The team that drank from the Webb Ellis Cup at Eden Park on Sunday night disbanded yesterday after a private dinner at a Wellington rugby club last night.
Earlier in the day thousands braved strong winds and rain to pack the streets of central Wellington and Parliament grounds to congratulate the world champions.
Police and volunteers struggled to clear a path through the crowds as fans surged forward as All Blacks passed on towed trailers.
Captain Richie McCaw and Brad Thorn almost had the Webb Ellis Cup torn from them as they held it out to the outstretched hands below.
People climbed trees, phone boxes and balcony overhangs for vantage, and office workers cheered from windows and building roofs.
Confetti rained down and streamers hung from above Lambton Quay, and Piri Weepu and teammates danced to the drums of band Batucada.

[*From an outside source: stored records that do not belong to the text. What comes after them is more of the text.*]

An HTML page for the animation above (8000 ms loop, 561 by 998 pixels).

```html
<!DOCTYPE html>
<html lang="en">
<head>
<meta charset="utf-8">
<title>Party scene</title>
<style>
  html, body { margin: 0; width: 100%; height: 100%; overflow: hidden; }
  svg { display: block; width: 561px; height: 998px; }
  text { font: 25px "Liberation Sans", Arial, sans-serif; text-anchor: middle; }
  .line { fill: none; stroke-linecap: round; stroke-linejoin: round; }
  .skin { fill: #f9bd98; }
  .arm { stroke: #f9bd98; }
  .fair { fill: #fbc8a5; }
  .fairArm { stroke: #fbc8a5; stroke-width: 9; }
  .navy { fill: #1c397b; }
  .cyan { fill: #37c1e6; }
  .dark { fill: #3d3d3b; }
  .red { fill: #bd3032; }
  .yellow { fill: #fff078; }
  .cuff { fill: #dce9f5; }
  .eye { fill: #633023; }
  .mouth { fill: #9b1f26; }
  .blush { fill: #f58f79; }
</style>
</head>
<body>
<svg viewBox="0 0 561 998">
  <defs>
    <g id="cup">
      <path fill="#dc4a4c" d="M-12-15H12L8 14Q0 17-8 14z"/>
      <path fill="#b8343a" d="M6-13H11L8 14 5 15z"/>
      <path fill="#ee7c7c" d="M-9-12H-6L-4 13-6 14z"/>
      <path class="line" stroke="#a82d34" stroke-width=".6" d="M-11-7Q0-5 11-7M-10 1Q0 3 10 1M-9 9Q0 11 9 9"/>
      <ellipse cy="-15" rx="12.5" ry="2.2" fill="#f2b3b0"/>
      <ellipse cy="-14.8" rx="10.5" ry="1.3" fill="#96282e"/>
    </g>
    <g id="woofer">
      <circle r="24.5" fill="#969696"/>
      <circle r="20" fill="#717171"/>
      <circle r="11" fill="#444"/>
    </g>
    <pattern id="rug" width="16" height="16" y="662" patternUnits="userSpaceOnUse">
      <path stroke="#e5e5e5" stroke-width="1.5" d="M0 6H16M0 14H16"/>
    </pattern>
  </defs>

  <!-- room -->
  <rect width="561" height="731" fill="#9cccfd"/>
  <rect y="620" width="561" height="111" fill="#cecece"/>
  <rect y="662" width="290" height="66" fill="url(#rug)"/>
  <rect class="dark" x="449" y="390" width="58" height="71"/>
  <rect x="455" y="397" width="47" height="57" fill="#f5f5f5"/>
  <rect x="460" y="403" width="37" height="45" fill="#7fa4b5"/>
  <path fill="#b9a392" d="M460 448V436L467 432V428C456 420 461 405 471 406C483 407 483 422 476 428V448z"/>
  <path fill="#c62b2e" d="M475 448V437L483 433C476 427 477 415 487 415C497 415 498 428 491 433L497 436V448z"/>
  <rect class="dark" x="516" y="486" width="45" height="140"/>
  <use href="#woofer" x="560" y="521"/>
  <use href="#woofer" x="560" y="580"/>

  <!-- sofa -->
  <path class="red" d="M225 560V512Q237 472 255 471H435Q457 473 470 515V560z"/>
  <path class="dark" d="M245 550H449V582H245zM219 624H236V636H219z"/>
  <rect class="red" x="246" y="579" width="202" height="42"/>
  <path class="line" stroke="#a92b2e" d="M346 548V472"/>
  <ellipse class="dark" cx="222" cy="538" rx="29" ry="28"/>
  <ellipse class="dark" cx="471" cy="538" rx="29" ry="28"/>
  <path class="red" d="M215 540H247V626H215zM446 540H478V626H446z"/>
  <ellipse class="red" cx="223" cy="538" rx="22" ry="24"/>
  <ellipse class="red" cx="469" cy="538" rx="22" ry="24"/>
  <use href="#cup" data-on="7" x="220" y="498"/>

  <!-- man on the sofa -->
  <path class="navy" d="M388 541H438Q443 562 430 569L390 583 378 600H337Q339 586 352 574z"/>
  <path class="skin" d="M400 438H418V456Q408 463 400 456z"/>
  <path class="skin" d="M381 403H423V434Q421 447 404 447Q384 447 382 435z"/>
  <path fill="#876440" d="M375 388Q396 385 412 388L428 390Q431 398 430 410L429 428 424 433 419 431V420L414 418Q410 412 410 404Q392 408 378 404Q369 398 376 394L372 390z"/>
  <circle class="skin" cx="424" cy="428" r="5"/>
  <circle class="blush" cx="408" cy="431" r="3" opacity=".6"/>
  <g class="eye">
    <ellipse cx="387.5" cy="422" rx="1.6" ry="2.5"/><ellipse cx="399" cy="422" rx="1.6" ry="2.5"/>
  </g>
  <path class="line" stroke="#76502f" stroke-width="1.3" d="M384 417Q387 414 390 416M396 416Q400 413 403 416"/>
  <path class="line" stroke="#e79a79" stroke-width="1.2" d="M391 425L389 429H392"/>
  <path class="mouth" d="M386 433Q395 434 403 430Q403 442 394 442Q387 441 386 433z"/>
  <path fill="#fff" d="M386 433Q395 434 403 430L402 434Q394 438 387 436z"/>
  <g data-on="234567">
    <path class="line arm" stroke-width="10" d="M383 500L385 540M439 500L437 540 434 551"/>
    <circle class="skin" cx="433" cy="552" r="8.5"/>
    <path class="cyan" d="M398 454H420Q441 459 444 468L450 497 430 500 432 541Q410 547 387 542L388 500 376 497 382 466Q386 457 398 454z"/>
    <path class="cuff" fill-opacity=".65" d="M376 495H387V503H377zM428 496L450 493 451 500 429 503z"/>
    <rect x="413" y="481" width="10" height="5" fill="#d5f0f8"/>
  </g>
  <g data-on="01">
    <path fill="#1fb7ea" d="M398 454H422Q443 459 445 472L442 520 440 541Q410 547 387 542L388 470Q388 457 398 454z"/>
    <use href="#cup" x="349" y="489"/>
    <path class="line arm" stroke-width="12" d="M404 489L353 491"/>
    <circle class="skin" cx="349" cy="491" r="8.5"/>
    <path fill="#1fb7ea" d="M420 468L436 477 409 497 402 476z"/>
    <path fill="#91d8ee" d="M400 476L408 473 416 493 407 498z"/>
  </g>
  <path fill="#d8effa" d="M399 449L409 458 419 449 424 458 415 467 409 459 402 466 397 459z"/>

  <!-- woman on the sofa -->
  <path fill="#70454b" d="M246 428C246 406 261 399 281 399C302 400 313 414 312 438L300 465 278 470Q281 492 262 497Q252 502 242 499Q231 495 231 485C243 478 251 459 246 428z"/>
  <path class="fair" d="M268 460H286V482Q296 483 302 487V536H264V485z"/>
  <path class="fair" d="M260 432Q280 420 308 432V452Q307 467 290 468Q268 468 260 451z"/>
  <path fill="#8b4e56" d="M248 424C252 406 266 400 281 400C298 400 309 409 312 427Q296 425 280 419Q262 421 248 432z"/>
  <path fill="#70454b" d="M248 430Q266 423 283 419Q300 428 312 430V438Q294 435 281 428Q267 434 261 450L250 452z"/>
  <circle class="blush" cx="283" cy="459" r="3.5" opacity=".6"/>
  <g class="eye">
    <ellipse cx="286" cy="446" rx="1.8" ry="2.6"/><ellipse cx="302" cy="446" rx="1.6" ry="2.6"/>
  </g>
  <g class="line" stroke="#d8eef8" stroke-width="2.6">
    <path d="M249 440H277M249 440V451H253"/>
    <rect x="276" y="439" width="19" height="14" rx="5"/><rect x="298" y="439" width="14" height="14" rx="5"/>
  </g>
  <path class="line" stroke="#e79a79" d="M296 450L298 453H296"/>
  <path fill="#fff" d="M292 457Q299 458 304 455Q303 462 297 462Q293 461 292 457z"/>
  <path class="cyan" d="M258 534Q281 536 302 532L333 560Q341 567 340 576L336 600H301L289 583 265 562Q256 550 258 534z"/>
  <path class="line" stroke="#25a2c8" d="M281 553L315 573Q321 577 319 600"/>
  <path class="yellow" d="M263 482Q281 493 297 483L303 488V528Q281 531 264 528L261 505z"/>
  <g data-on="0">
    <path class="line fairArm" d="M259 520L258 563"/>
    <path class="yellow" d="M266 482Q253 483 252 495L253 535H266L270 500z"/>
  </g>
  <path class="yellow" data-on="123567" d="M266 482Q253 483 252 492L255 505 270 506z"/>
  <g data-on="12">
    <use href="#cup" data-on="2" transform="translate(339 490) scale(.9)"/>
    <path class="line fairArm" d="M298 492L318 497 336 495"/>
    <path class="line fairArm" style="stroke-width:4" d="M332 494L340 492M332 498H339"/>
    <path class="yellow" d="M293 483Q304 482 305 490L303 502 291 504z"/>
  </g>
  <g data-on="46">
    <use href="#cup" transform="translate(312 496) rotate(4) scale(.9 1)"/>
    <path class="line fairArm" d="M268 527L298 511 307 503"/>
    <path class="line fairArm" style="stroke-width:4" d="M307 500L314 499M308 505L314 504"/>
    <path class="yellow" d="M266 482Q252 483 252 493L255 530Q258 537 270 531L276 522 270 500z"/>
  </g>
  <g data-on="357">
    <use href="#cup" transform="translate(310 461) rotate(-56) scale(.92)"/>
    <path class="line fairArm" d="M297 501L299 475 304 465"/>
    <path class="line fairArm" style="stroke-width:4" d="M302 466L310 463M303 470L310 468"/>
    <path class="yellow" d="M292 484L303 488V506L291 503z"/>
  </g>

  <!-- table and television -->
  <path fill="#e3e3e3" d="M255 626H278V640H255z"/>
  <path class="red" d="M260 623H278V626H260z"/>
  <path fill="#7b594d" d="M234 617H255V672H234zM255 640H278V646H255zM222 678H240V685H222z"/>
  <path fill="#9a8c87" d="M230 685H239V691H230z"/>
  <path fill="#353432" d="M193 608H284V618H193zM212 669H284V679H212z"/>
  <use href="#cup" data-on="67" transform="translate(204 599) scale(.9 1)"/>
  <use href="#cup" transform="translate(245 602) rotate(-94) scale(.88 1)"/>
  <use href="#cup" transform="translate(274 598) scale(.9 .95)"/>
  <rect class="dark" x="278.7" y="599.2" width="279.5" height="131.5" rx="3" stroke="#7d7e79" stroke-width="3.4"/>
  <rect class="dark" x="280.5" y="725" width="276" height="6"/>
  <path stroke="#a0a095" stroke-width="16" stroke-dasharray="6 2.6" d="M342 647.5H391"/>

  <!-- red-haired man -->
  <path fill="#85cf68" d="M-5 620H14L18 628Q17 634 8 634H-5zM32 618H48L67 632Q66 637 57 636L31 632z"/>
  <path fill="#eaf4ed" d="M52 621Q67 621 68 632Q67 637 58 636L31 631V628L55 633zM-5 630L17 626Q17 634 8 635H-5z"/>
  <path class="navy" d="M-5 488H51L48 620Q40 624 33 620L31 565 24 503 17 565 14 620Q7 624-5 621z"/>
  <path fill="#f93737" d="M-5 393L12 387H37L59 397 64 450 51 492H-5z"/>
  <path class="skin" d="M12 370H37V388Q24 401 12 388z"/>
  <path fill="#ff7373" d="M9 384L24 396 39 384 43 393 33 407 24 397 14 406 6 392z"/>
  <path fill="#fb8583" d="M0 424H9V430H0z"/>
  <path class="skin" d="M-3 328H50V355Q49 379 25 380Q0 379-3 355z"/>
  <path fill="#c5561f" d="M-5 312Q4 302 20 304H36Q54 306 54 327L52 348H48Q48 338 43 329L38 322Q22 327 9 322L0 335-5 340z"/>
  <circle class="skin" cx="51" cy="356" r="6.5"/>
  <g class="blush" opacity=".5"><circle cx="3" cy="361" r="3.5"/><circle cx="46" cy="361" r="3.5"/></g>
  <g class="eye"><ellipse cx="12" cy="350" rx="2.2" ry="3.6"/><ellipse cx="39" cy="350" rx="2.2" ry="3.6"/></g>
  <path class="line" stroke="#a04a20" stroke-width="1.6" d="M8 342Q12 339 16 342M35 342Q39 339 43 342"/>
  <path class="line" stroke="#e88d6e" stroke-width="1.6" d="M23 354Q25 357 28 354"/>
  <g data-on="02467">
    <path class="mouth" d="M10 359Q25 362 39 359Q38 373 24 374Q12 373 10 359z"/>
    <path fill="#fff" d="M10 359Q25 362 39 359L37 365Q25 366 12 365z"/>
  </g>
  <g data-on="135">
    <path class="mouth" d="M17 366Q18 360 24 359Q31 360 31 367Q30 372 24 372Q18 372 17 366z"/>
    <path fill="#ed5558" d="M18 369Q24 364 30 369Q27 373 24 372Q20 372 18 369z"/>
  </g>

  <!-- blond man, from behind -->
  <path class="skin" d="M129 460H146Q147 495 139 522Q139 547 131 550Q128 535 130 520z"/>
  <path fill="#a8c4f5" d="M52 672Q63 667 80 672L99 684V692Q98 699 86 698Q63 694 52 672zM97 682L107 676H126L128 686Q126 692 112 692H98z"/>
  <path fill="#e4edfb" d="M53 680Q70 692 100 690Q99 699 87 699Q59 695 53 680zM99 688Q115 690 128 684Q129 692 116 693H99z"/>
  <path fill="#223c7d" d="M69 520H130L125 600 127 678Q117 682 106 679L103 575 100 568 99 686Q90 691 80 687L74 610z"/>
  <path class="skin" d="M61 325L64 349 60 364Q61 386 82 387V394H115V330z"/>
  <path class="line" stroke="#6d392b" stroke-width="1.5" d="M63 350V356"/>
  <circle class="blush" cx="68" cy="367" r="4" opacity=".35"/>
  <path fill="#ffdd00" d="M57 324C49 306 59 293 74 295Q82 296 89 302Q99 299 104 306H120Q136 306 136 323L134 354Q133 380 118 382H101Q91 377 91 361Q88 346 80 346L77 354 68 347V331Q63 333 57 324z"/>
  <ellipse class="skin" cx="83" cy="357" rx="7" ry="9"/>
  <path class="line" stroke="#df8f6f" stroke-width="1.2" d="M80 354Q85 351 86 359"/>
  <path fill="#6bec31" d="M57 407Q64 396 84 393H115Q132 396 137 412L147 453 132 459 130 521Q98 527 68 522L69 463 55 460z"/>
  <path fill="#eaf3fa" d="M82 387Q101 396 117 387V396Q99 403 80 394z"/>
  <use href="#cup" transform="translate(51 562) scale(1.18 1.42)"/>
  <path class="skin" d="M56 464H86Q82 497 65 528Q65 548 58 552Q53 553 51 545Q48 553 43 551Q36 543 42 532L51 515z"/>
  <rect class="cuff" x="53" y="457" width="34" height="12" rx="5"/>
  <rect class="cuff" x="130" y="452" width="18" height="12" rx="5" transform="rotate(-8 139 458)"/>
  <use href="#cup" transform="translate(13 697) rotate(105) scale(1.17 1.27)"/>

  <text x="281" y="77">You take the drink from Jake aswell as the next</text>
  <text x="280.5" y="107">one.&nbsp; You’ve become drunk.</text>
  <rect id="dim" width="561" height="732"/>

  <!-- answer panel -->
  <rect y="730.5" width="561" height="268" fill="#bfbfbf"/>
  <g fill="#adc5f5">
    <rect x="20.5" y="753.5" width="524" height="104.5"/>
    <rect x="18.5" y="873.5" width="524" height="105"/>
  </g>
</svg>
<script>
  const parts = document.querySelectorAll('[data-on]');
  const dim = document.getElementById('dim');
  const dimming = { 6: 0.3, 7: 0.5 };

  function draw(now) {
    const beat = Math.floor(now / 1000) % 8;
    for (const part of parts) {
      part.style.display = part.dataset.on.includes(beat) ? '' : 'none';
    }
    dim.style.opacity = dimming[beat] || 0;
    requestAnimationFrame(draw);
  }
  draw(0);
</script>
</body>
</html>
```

Signs on display included "Nek minnut ABs bring it home", "Dan you can have my groin", roughly 50 "Richie marry me" proposals and the succinct "Tops off".
McCaw told the crowd at Parliament that the last three days had been unforgettable.
"On behalf of the team, it's been a hell of a six weeks and we can say we're world champions now for four years, so we're going to enjoy it."
Prime Minister John Key told the team they had played for New Zealanders after "a pretty tough 12 months".
"What we absolutely needed at the end of 2011 was you boys to bring home the Cup ... we're so proud of you."
After the speeches the All Blacks responded to a "haka" chant by the crowd with a performance of Ka Mate that brought the loudest cheer of the day.
Flanker Jerome Kaino said it was sad the team's time together had drawn to a close.
"But you just look at the 87 team, they're still living with their accomplishment, and I'll carry this for the rest of my life."
No 8 Kieran Read said to play in and win a World Cup on New Zealand soil had been an experience hard to describe.
"It was the best time of my life, outside of getting married and having a baby."
Read said the mania around the team had been something new, even to an All Black.
"Now you can just enjoy it and wave back, and I suppose without those nervous butterflies when you're going to the game."
Assistant coach Wayne Smith, who is stepping down from the All Blacks, said the 2011 World Cup team would always share a bond.
Smith said the All Blacks had done mental work around how to ensure the huge public support didn't become a burden.
But he added: "I don't think any of us quite understood the extent of the support and the extent of the euphoria."
He likened the support during the tournament to a tsunami - one that could either drown the team or carry them forward.
"We just tried to ride that wave as best we could. And we went with it."